## [Supplied material]
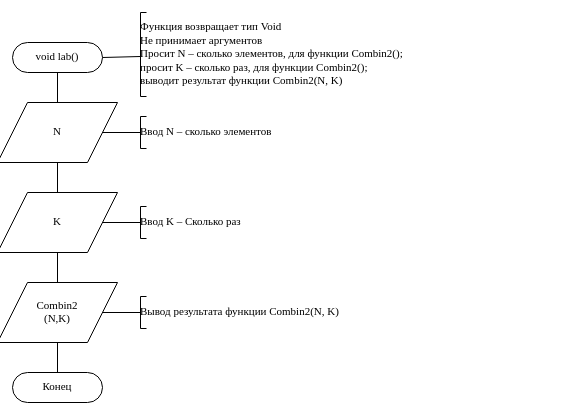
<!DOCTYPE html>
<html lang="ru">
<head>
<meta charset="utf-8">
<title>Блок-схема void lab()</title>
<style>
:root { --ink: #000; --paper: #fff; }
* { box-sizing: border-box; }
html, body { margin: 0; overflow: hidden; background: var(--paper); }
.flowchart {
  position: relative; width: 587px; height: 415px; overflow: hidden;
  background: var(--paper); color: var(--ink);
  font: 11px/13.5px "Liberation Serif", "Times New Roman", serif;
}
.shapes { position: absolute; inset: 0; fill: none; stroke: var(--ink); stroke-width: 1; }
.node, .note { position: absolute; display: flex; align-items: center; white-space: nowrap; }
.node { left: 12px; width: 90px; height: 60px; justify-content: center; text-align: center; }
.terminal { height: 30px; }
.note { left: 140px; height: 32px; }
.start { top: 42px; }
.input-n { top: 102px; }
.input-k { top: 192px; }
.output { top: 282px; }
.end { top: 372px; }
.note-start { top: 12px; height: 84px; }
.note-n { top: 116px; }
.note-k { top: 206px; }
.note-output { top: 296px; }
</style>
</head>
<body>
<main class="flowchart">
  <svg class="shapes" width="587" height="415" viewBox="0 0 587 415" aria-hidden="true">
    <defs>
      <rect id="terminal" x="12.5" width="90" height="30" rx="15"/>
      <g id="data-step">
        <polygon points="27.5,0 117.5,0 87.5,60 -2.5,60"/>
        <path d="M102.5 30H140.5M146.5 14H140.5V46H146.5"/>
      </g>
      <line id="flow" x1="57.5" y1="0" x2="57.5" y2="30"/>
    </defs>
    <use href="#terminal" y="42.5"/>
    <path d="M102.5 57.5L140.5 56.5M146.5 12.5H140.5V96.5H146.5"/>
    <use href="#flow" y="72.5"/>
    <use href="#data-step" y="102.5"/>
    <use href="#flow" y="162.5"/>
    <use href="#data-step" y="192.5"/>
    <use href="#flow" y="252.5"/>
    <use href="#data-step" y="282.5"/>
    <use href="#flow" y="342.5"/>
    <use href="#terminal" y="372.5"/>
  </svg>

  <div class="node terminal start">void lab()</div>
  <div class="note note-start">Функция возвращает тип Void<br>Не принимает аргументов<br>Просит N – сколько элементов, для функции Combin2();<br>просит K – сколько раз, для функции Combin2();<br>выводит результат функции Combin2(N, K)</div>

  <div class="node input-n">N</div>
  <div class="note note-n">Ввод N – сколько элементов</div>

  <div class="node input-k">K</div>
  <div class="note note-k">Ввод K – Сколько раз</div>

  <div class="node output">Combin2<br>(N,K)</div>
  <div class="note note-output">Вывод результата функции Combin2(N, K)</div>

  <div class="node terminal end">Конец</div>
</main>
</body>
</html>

## [Requirement]
Which lines of the data hold the string "absolute"? Return each of them.

## [Problem solution]
.shapes { position: absolute; inset: 0; fill: none; stroke: var(--ink); stroke-width: 1; }
.node, .note { position: absolute; display: flex; align-items: center; white-space: nowrap; }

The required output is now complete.